Start of Data to examine

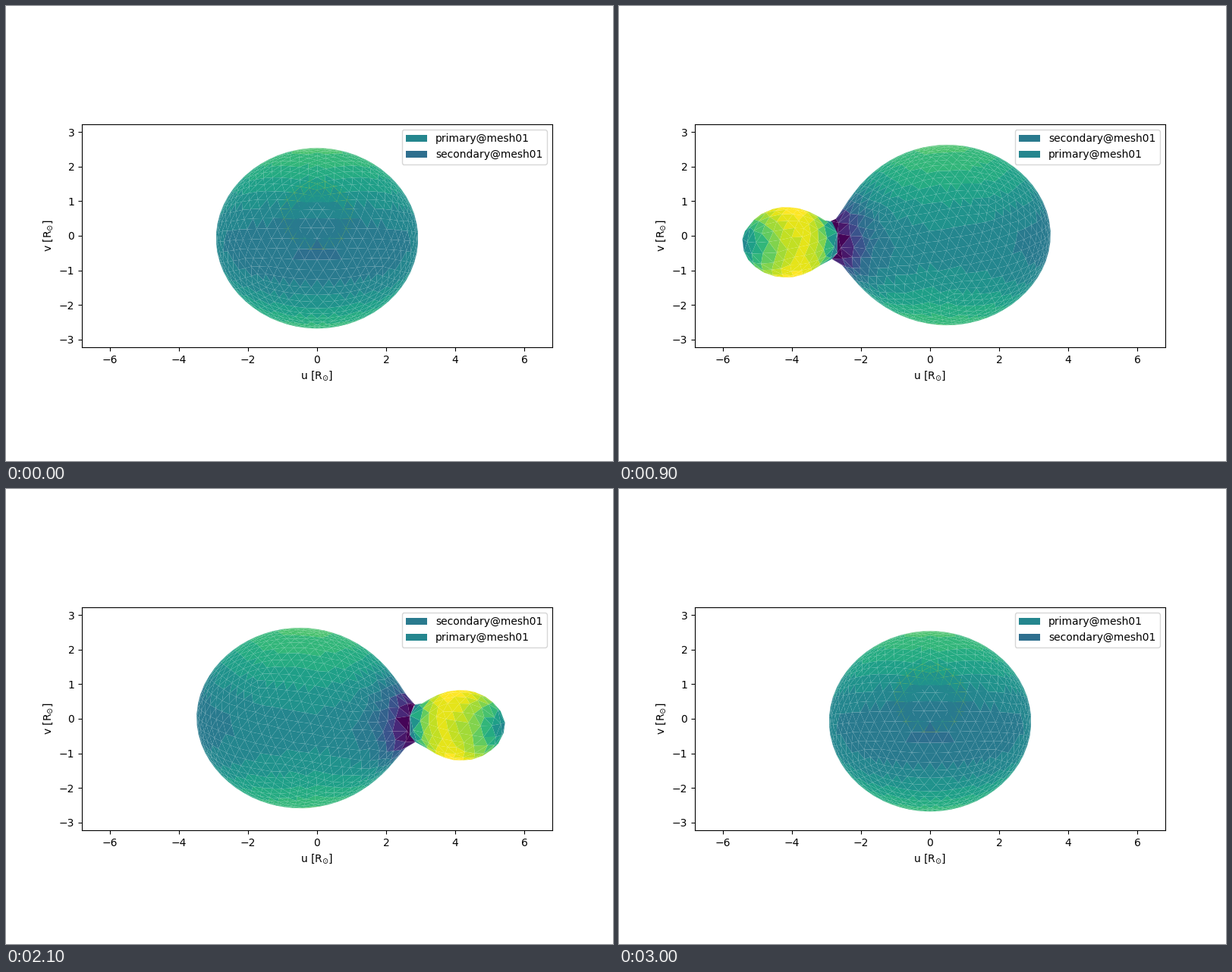
A matplotlib script for the animation above (3.1 s loop, 800 by 600 pixels).

```python
from itertools import combinations

import matplotlib.pyplot as plt
import numpy as np
from matplotlib.animation import FuncAnimation
from matplotlib.collections import PolyCollection
from matplotlib.patches import Patch

FRAMES = 31
STEPS = 30            # frames per orbit
SEP = 4.83            # separation in solar radii
Q = 0.112             # mass ratio, small star / big star
OMEGA = 1.95          # potential of the common envelope
NECK = 0.72           # where the envelope is split in two
INCL = np.radians(82)
CMAP = plt.get_cmap("viridis")


def potential(p):
    x, y, z = p.T
    r1 = np.sqrt(x**2 + y**2 + z**2)
    r2 = np.sqrt((x - 1)**2 + y**2 + z**2)
    return 1 / r1 + Q / r2 - Q * x + 0.5 * (1 + Q) * (x**2 + y**2)


def gravity(p):
    x, y, z = p.T
    k1 = (x**2 + y**2 + z**2)**-1.5
    k2 = Q * ((x - 1)**2 + y**2 + z**2)**-1.5
    spin = 1 + Q
    gx = -x * k1 - (x - 1) * k2 - Q + spin * x
    gy = y * (spin - k1 - k2)
    gz = -z * (k1 + k2)
    return np.sqrt(gx**2 + gy**2 + gz**2)


def reach(origin, rays, limit):
    """Distance along each ray to the envelope, at most limit."""
    lo, hi = np.zeros(len(rays)), limit.copy()
    for _ in range(40):
        mid = (lo + hi) / 2
        inside = potential(origin + mid[:, None] * rays) > OMEGA
        lo, hi = np.where(inside, mid, lo), np.where(inside, hi, mid)
    return hi


def sphere(n, rng):
    """Geodesic sphere, regular at -x and slightly uneven elsewhere."""
    g = (1 + 5**0.5) / 2
    base = [np.roll((0, s, t * g), k)
            for k in range(3) for s in (-1, 1) for t in (-1, 1)]
    points, faces = [], []
    for a, b, c in combinations(base, 3):
        if max(np.linalg.norm(a - b), np.linalg.norm(b - c),
               np.linalg.norm(c - a)) > 2.1:
            continue
        index = {}
        for i in range(n + 1):
            for j in range(n + 1 - i):
                index[i, j] = len(points)
                points.append(a + (b - a) * i / n + (c - a) * j / n)
        for i in range(n):
            for j in range(n - i):
                faces.append((index[i, j], index[i + 1, j], index[i, j + 1]))
                if i + j < n - 1:
                    faces.append((index[i + 1, j], index[i + 1, j + 1],
                                  index[i, j + 1]))
    points, same = np.unique(np.round(points, 6), axis=0, return_inverse=True)
    faces = same.ravel()[np.array(faces)]

    front = np.ones(3) / 3**0.5
    side = np.array([-1, 1 - g, g])
    side = side / np.linalg.norm(side)
    points = points @ np.array([-front, side, np.cross(front, side)]).T
    points /= np.linalg.norm(points, axis=1)[:, None]
    uneven = 0.09 / n * (1 + points[:, :1]) / 2
    points = points + uneven * rng.normal(size=points.shape)
    return points / np.linalg.norm(points, axis=1)[:, None], faces


def shade(value):
    return CMAP(np.clip(np.round(value * 20) / 20 + 0.01, 0, 1))


def build_star(center, n, far, offset, rng):
    """Triangles and colours of one half of the envelope."""
    rays, faces = sphere(n, rng)
    origin = np.array([center, 0.0, 0.0])
    to_neck = NECK - center
    ahead = rays[:, 0] * np.sign(to_neck)
    limit = np.minimum(far, abs(to_neck) / np.maximum(ahead, 1e-6))
    points = origin + reach(origin, rays, limit)[:, None] * rays

    # Points that would run through the neck are moved to its rim.
    cut = np.abs(points[:, 0] - NECK) < 1e-6
    radial = points[cut] * [0, 1, 1]
    radial /= np.maximum(np.linalg.norm(radial, axis=1), 1e-9)[:, None]
    neck = np.array([NECK, 0.0, 0.0])
    rim = reach(neck, radial, np.full(cut.sum(), 0.3))
    points[cut] = neck + rim[:, None] * radial
    faces = faces[~cut[faces].all(axis=1)]

    tri = points[faces]
    normal = np.cross(tri[:, 1] - tri[:, 0], tri[:, 2] - tri[:, 0])
    inward = (normal * (tri.mean(axis=1) - origin)).sum(axis=1) < 0
    tri[inward] = tri[inward][:, ::-1]
    warmth = 0.47 * np.log(gravity(points)) + offset
    colors = shade(warmth[faces].mean(axis=1))
    return (tri - [Q / (1 + Q), 0, 0]) * SEP, colors


def project(star, angle):
    """Visible triangles, the farthest first."""
    tri, colors = star
    x, y, z = np.moveaxis(tri, -1, 0)
    s, c = np.sin(angle), np.cos(angle)
    u = -x * s - y * c
    away = x * c - y * s
    v = z * np.sin(INCL) + away * np.cos(INCL)
    near = (z * np.cos(INCL) - away * np.sin(INCL)).mean(axis=1)
    area = ((u[:, 1] - u[:, 0]) * (v[:, 2] - v[:, 0])
            - (u[:, 2] - u[:, 0]) * (v[:, 1] - v[:, 0]))
    order = np.argsort(near)
    order = order[area[order] > 0]
    return np.stack([u, v], axis=-1)[order], colors[order]


rng = np.random.default_rng(4)
big = build_star(0.0, 11, 0.8, 0.104, rng)
small = build_star(1.0, 4, 0.33, 0.55, rng)

fig, ax = plt.subplots(figsize=(8, 6), dpi=100)
ax.set_aspect("equal")
ax.set_xlim(-6.81, 6.81)
ax.set_ylim(-3.23, 3.23)
ax.set_xlabel(r"u [$\mathrm{R_{\odot}}$]")
ax.set_ylabel(r"v [$\mathrm{R_{\odot}}$]")
mesh = PolyCollection([], linewidths=0, edgecolors="none")
ax.add_collection(mesh, autolim=False)


def swatch(label, value):
    return Patch(facecolor=CMAP(value), linewidth=0, label=label)


def update(frame):
    turn = frame % STEPS
    angle = 2 * np.pi * turn / STEPS
    behind = np.cos(angle) > 0
    stars = [small, big] if behind else [big, small]
    parts = [project(star, angle) for star in stars]
    mesh.set_verts(np.concatenate([p[0] for p in parts]))
    mesh.set_facecolor(np.concatenate([p[1] for p in parts]))

    half = min(turn, STEPS - turn)
    tone = 0.36 if half < 7.5 else 0.41 if half < 12 else 0.66
    keys = [swatch("primary@mesh01", 0.46), swatch("secondary@mesh01", tone)]
    ax.legend(handles=keys if behind else keys[::-1], loc="upper right")
    return mesh,


anim = FuncAnimation(fig, update, frames=FRAMES, interval=100,
                     repeat=True, repeat_delay=0, blit=False)
plt.show()
```
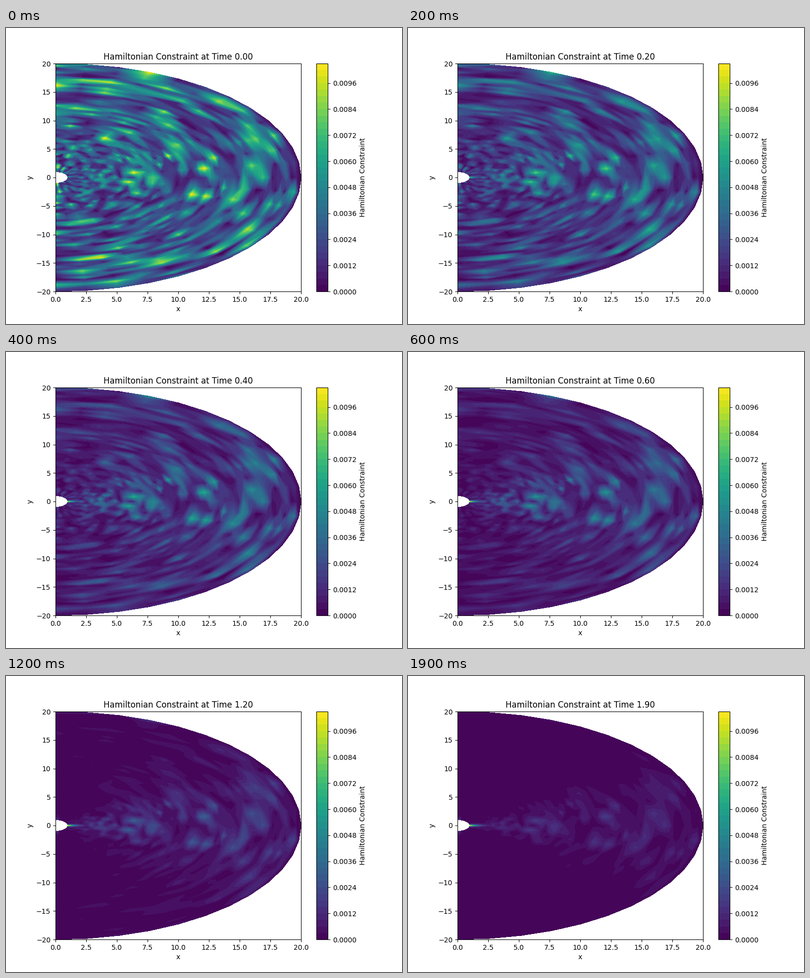
A matplotlib script for the animation above (2 s loop, 800 by 600 pixels).

```python
import numpy as np
import matplotlib.pyplot as plt
from matplotlib.animation import FuncAnimation

FRAMES = 20
STEP = 0.1
PEAK = 0.0104
LEVELS = np.arange(36) * 0.0003
NR, NA = 50, 25

radius = np.linspace(1, 20, NR)
angle = np.linspace(-np.pi / 2, np.pi / 2, NA)
R, A = np.meshgrid(radius, angle, indexing="ij")
X, Y = R * np.cos(A), R * np.sin(A)
polar = np.sin(A) ** 2

# Main spots: x, y and share of the peak value.
SPOTS = [
    (12.05, 1.6, 1.0), (6.4, 0.85, 1.0), (9.9, 5.1, 0.98),
    (16.2, 6.8, 0.82), (16.1, 1.8, 0.8), (15.7, -9.1, 0.9),
    (8.6, -14.5, 0.8), (13.4, 13.4, 0.9), (14.4, -3.9, 0.85),
    (17.7, -0.8, 0.0), (1.0, -17.2, 0.0),
]


def initial_field():
    rng = np.random.default_rng(7)
    noise = rng.normal(0, 0.0041, (NR + 2, NA))
    # Neighbouring radii are slightly correlated.
    noise = (noise[1:-1] + 0.35 * (noise[:-2] + noise[2:])) / 1.12
    field = np.abs(noise)
    for x, y, share in SPOTS:
        dr = (R - np.hypot(x, y)) / 0.6
        da = (A - np.arctan2(y, x)) / 0.09
        weight = np.exp(-dr ** 2 - da ** 2)
        field += weight * (share * PEAK - field)
    field[-1] *= polar[-1]
    return np.minimum(field, PEAK)


START = initial_field()

# Damping grows from the equator towards the poles.
rate = 0.8 + (1.8 + 1.5 * np.exp(-R / 4)) * polar
rate[-1] = 1.4

# Steady spike at the inner edge, and a late glow at its two poles.
core = 0.0098 * np.exp(-(R - 1) / 0.6 - np.abs(A) / 0.1)
glow = 0.0045 * np.exp(-(R - 1) / 0.4) * polar ** 20


def field_at(t):
    field = START * np.exp(-rate * t) * (0.85 + 0.15 * np.exp(-6 * t))
    field = np.maximum(field, core * (1 - np.exp(-6 * t)))
    field += glow * np.exp(-((t - 1.55) / 0.38) ** 2)
    return np.clip(field, 1e-5, PEAK)


fig, ax = plt.subplots(figsize=(8, 6), dpi=100)


def draw(frame):
    t = frame * STEP
    ax.clear()
    filled = ax.contourf(X, Y, field_at(t), levels=LEVELS, cmap="viridis")
    ax.set(xlim=(0, 20), ylim=(-20, 20), xlabel="x", ylabel="y",
           title=f"Hamiltonian Constraint at Time {t:.2f}")
    return filled


fig.colorbar(draw(0), ax=ax, label="Hamiltonian Constraint")


def update(frame):
    draw(frame)
    return []


anim = FuncAnimation(fig, update, frames=FRAMES, interval=100,
                     init_func=lambda: [], repeat=True, repeat_delay=0)
plt.show()
```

End of Data to examine

What you have to do
Note down each line above where the word "limit" occurs.

Response
def reach(origin, rays, limit):
    """Distance along each ray to the envelope, at most limit."""
    lo, hi = np.zeros(len(rays)), limit.copy()
    limit = np.minimum(far, abs(to_neck) / np.maximum(ahead, 1e-6))
    points = origin + reach(origin, rays, limit)[:, None] * rays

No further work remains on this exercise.